### Dataset entries
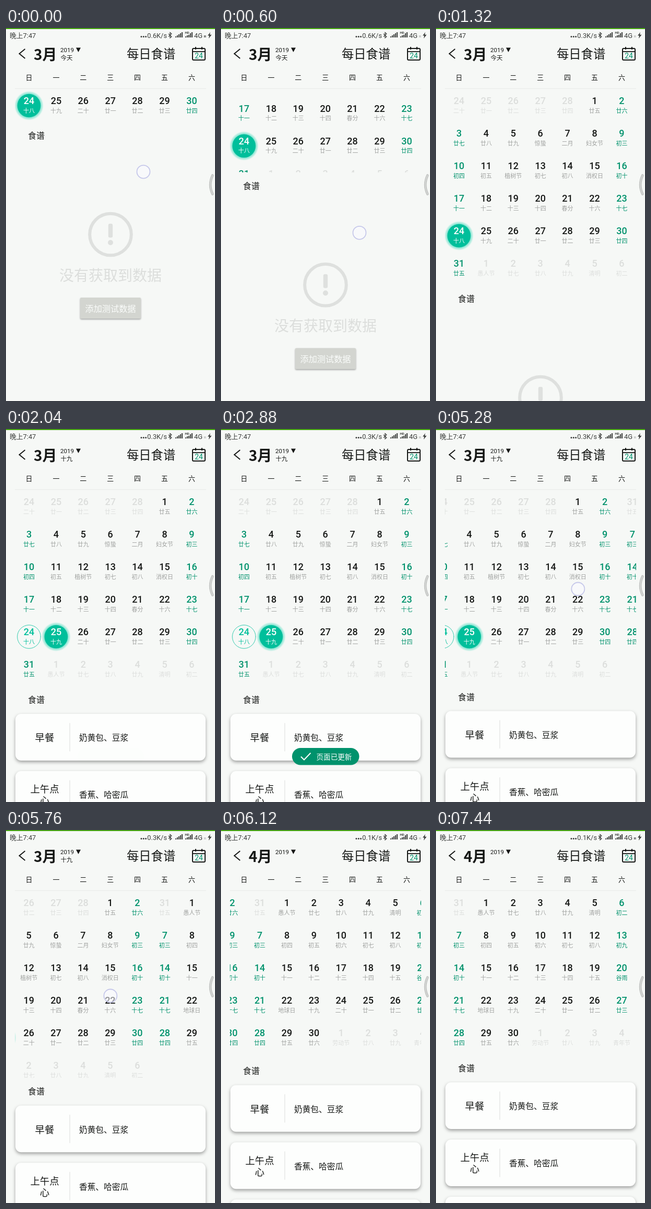
Animation, 400 px wide and 711 px high, one loop 8 s. Source, as an HTML page with a canvas:

```html
<!DOCTYPE html>
<html lang="zh-CN">
<head>
<meta charset="utf-8">
<style>
html, body { margin: 0; width: 100%; height: 100%; overflow: hidden; background: #f6f8f6; }
canvas { display: block; }
</style>
</head>
<body>
<canvas id="stage" width="400" height="711"></canvas>
<script>
const ctx = document.getElementById('stage').getContext('2d');
const LOOP = 8000;
const FONT = 'Roboto, "Noto Sans CJK SC", "Noto Sans CJK", sans-serif';
const CJK = '"Noto Sans CJK SC", "Noto Sans CJK", sans-serif';
const BG = '#f6f8f6', INK = '#161816', GREEN = '#00926c', TEAL = '#00bf9b', FAINT = '#dcdedc', MUTED = '#a0a2a0';
const COL = 51.9, ROW = 62, PAGE = 364;
const MONTHS = [
  { first: 0, rows: 6, from: 5, to: 35 },
  { first: 35, rows: 5, from: 36, to: 65 }
];
// Days are counted from 24 February.
const HOLIDAYS = {
  10: '惊蛰', 11: '二月', 12: '妇女节', 16: '植树节', 19: '消权日', 25: '春分',
  36: '愚人节', 40: '清明', 55: '谷雨', 57: '地球日', 66: '劳动节', 69: '青年节'
};
const TODAY = 28;

const clamp01 = v => Math.min(1, Math.max(0, v));
const mix = (a, b, u) => a + (b - a) * u;
const span = (t, a, b) => clamp01((t - a) / (b - a));
const easeInOut = u => (1 - Math.cos(Math.PI * u)) / 2;
const easeOut = u => 1 - (1 - u) ** 3;

// Evenly timed samples, joined linearly.
function track(t, start, step, values) {
  const p = Math.min(values.length - 1, Math.max(0, (t - start) / step));
  const i = Math.min(values.length - 2, Math.floor(p));
  return mix(values[i], values[i + 1], p - i);
}
const dragY = t => track(t, 0, 120, [274, 280, 294, 322, 356, 390, 426, 460, 490]);
const swipeX = t => track(t, 4800, 120, [326, 324, 314, 296, 272, 252, 233, 215, 200, 184]);

function expansion(t) {
  const pulled = Math.max(0, dragY(t) - 294);
  return mix(pulled, 311, easeInOut(span(t, 960, 1280))) / 311;
}
function pageShift(t) {
  const pulled = Math.max(0, 304 - swipeX(t));
  return mix(pulled, PAGE, easeOut(span(t, 5880, 6360)));
}

// Text is centred vertically on y.
function text(s, x, y, size, color, { align = 'center', weight = 400, family = FONT } = {}) {
  ctx.font = `${weight} ${size}px ${family}`;
  ctx.textAlign = align;
  ctx.fillStyle = color;
  ctx.fillText(s, x, y + size * (/[\u4e00-\u9fff]/.test(s) ? 0.38 : 0.356));
}
function line(points, color, width, cap = 'butt') {
  ctx.beginPath();
  points.forEach(([x, y]) => ctx.lineTo(x, y));
  ctx.strokeStyle = color;
  ctx.lineWidth = width;
  ctx.lineCap = cap;
  ctx.stroke();
}
function rect(x, y, w, h, color) {
  ctx.fillStyle = color;
  ctx.fillRect(x, y, w, h);
}
function disc(x, y, r, fill, stroke, width = 1) {
  ctx.beginPath();
  ctx.arc(x, y, r, 0, Math.PI * 2);
  if (fill) { ctx.fillStyle = fill; ctx.fill(); }
  if (stroke) { ctx.strokeStyle = stroke; ctx.lineWidth = width; ctx.stroke(); }
}
function box(x, y, w, h, r, fill) {
  ctx.beginPath();
  ctx.roundRect(x, y, w, h, r);
  ctx.fillStyle = fill;
  ctx.fill();
}
function raised(blur, dy, alpha, draw) {
  ctx.save();
  ctx.shadowColor = `rgba(0,0,0,${alpha})`;
  ctx.shadowBlur = blur;
  ctx.shadowOffsetY = dy;
  draw();
  ctx.restore();
}

function dayOfMonth(i) {
  if (i < 5) return 24 + i;
  if (i < 36) return i - 4;
  return i < 66 ? i - 35 : i - 65;
}
function lunar(i) {
  if (HOLIDAYS[i]) return HOLIDAYS[i];
  let d = i + 20;
  if (d > 30) d -= 30;
  if (i > 39) d -= 29;
  const digits = '一二三四五六七八九十';
  if (d === 20) return '二十';
  if (d === 30) return '三十';
  return '初十廿'[Math.floor((d - (d <= 10 ? 1 : 0)) / 10)] + digits[(d - 1) % 10];
}

function drawDay(i, x, y, month, selected) {
  const inMonth = i >= month.from && i <= month.to;
  const weekend = i % 7 === 0 || i % 7 === 6;
  let number = inMonth ? (weekend ? GREEN : INK) : FAINT;
  let label = inMonth ? (weekend ? GREEN : MUTED) : FAINT;
  if (i === selected) {
    const glow = ctx.createRadialGradient(x, y + 9, 21, x, y + 9, 28);
    glow.addColorStop(0, 'rgba(0,205,165,.6)');
    glow.addColorStop(1, 'rgba(0,205,165,0)');
    disc(x, y + 9, 28, glow);
    disc(x, y + 9, 22.3, TEAL);
    number = label = '#fff';
  } else if (i === TODAY) {
    disc(x, y + 9, 22.3, null, TEAL, 0.8);
    number = label = TEAL;
  }
  text(dayOfMonth(i), x, y, 18, number, { weight: 500 });
  text(lunar(i), x, y + 18.5, 11, label);
}

function drawCalendar(t, bottom, shift) {
  const scroll = -248 * (1 - expansion(t));
  const selected = t < 1780 ? TODAY : TODAY + 1;
  ctx.save();
  ctx.beginPath();
  ctx.rect(17, 116, 366, bottom - 116);
  ctx.clip();
  MONTHS.forEach((month, m) => {
    for (let k = 0; k < month.rows * 7; k++) {
      const x = 44 + (k % 7) * COL + m * PAGE - shift;
      const y = 139 + Math.floor(k / 7) * ROW + scroll;
      // The April page repeats no March selection.
      if (x > -15 && x < 415) drawDay(month.first + k, x, y, month, m ? -1 : selected);
    }
  });
  ctx.restore();
}

function drawStatus(t) {
  const grey = '#3a3c3a';
  rect(0, 0, 400, 2, '#43a30c');
  text('晚上7:47', 7, 14, 12.8, grey, { align: 'left' });
  const speed = t < 1100 ? '0.6K/s' : t < 6000 ? '0.3K/s' : '0.1K/s';
  text(speed, 308, 14, 12.8, grey, { align: 'right' });
  for (let i = 0; i < 3; i++) disc(259 + i * 4.3, 16.5, 1.5, grey);
  line([[311, 11], [317, 16.5], [314, 19], [314, 8.5], [317, 11], [311, 16.5]], grey, 1.1);
  for (const x of [324, 343])
    for (let i = 0; i < 5; i++) rect(x + i * 3, 16 - i * 2, 2, 2 + i * 2, grey);
  rect(342, 6, 9, 7, BG);
  text('HD', 346.5, 9, 6, grey, { weight: 700 });
  text('4G', 360, 14, 13, grey, { align: 'left' });
  const net = t < 480 || t >= 7440 ? grey : '#b4b6b4';
  rect(379, 14, 1.2, 4, net);
  rect(381.3, 14, 1.2, 4, net);
  ctx.beginPath();
  [[391, 8], [386, 14.5], [389, 14.5], [388, 20], [393.5, 12.8], [390, 12.8]].forEach(p => ctx.lineTo(...p));
  ctx.fillStyle = grey;
  ctx.fill();
}

function drawHeader(t) {
  const april = t >= 5900;
  line([[36.5, 40], [25.5, 49], [36.5, 58]], INK, 2);
  text(april ? '4月' : '3月', 53, 50, 28, INK, { align: 'left', weight: 700, family: CJK });
  text('2019', 104, 42, 11.6, INK, { align: 'left' });
  ctx.beginPath();
  [[134, 37.5], [143, 37.5], [138.5, 46]].forEach(p => ctx.lineTo(...p));
  ctx.fill();
  if (!april) text(t < 1780 ? '今天' : '十九', 104.5, 57, 11.5, INK, { align: 'left' });
  text('每日食谱', 231, 49.5, 23.3, INK, { align: 'left' });
  ctx.beginPath();
  ctx.roundRect(357, 39, 24, 22, 2);
  ctx.strokeStyle = INK;
  ctx.lineWidth = 2;
  ctx.stroke();
  line([[357, 45], [381, 45]], INK, 1.8);
  for (const x of [363, 375]) line([[x, 36], [x, 41]], INK, 2);
  text('24', 369, 53.5, 14, GREEN);
  [...'日一二三四五六'].forEach((d, i) => text(d, 44 + i * COL, 94, 13, INK));
  rect(17, 115, 366, 1, '#e9ebe9');
}

function drawEmpty(dy) {
  ctx.save();
  ctx.translate(0, dy);
  disc(200, 393.5, 39.8, null, '#dee0de', 6);
  ctx.beginPath();
  ctx.roundRect(195.8, 373, 8.4, 26.5, 3);
  ctx.fillStyle = '#dee0de';
  ctx.fill();
  disc(200, 409, 5, '#dee0de');
  text('没有获取到数据', 200, 471.5, 28, FAINT);
  raised(3, 1.5, 0.35, () => box(142, 514, 116, 40, 2, '#d3d5d0'));
  text('添加测试数据', 200, 534.5, 16.2, '#fafcfa');
  ctx.restore();
}

function drawCards(labelY) {
  const meals = [[['早餐'], '奶黄包、豆浆'], [['上午点', '心'], '香蕉、哈密瓜'], [[], '']];
  meals.forEach(([name, food], i) => {
    const y = labelY + 27 + i * 109;
    raised(6, 3, 0.36, () => box(18, y, 364, 89, 11, '#fdfefd'));
    rect(121.5, y + 17.5, 1.2, 54, '#e0e2e0');
    name.forEach((s, k) => text(s, 74, y + 45.5 + (k - (name.length - 1) / 2) * 22, 18.4, INK));
    text(food, 140, y + 45.5, 15.7, INK, { align: 'left' });
  });
}

function drawToast(t) {
  const alpha = span(t, 2040, 2360) * (1 - span(t, 4180, 4540));
  if (!alpha) return;
  ctx.save();
  ctx.globalAlpha = alpha;
  box(136, 608, 128.5, 32.5, 16.2, GREEN);
  line([[153, 624.5], [159, 630.5], [171.5, 617.5]], '#fff', 2);
  text('页面已更新', 182.5, 624.5, 13.6, '#fff', { align: 'left' });
  ctx.restore();
}

function drawTouch(t) {
  let p;
  if (t < 960) p = [263 + 2 * span(t, 120, 600), dragY(t)];
  else if (t >= 1680 && t < 1840) p = [98, 393];
  else if (t >= 4800 && t < 5900) p = [swipeX(t), track(t, 4800, 480, [297, 305, 316, 320])];
  if (p) disc(...p, 12.5, 'rgba(250,250,255,.55)', '#c6c8ea', 1.8);
}

function drawHandle() {
  ctx.beginPath();
  ctx.moveTo(395.3, 281);
  ctx.quadraticCurveTo(387, 299, 395.3, 316.5);
  ctx.lineCap = 'round';
  ctx.strokeStyle = '#b6b8b6';
  ctx.lineWidth = 4.6;
  ctx.stroke();
  ctx.strokeStyle = '#d2d4d2';
  ctx.lineWidth = 3;
  ctx.stroke();
}

function draw(t) {
  rect(0, 0, 400, 711, BG);
  const shift = pageShift(t);
  const pulled = 311 * expansion(t);
  const labelY = 205 + pulled - ROW * shift / PAGE;
  drawCalendar(t, labelY - 26, shift);
  drawStatus(t);
  drawHeader(t);
  text('食谱', 42, labelY, 16, INK, { align: 'left' });
  if (t < 1920) drawEmpty(pulled);
  else drawCards(labelY);
  drawToast(t);
  drawTouch(t);
  drawHandle();
}

const began = performance.now();
function frame() {
  draw((performance.now() - began) % LOOP);
  requestAnimationFrame(frame);
}
frame();
</script>
</body>
</html>
```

### Action item
Search the records for the word "forEach" and copy every line where it occurs.

### Task solution
  points.forEach(([x, y]) => ctx.lineTo(x, y));
  MONTHS.forEach((month, m) => {
  [[391, 8], [386, 14.5], [389, 14.5], [388, 20], [393.5, 12.8], [390, 12.8]].forEach(p => ctx.lineTo(...p));
  [[134, 37.5], [143, 37.5], [138.5, 46]].forEach(p => ctx.lineTo(...p));
  [...'日一二三四五六'].forEach((d, i) => text(d, 44 + i * COL, 94, 13, INK));
  meals.forEach(([name, food], i) => {
    name.forEach((s, k) => text(s, 74, y + 45.5 + (k - (name.length - 1) / 2) * 22, 18.4, INK));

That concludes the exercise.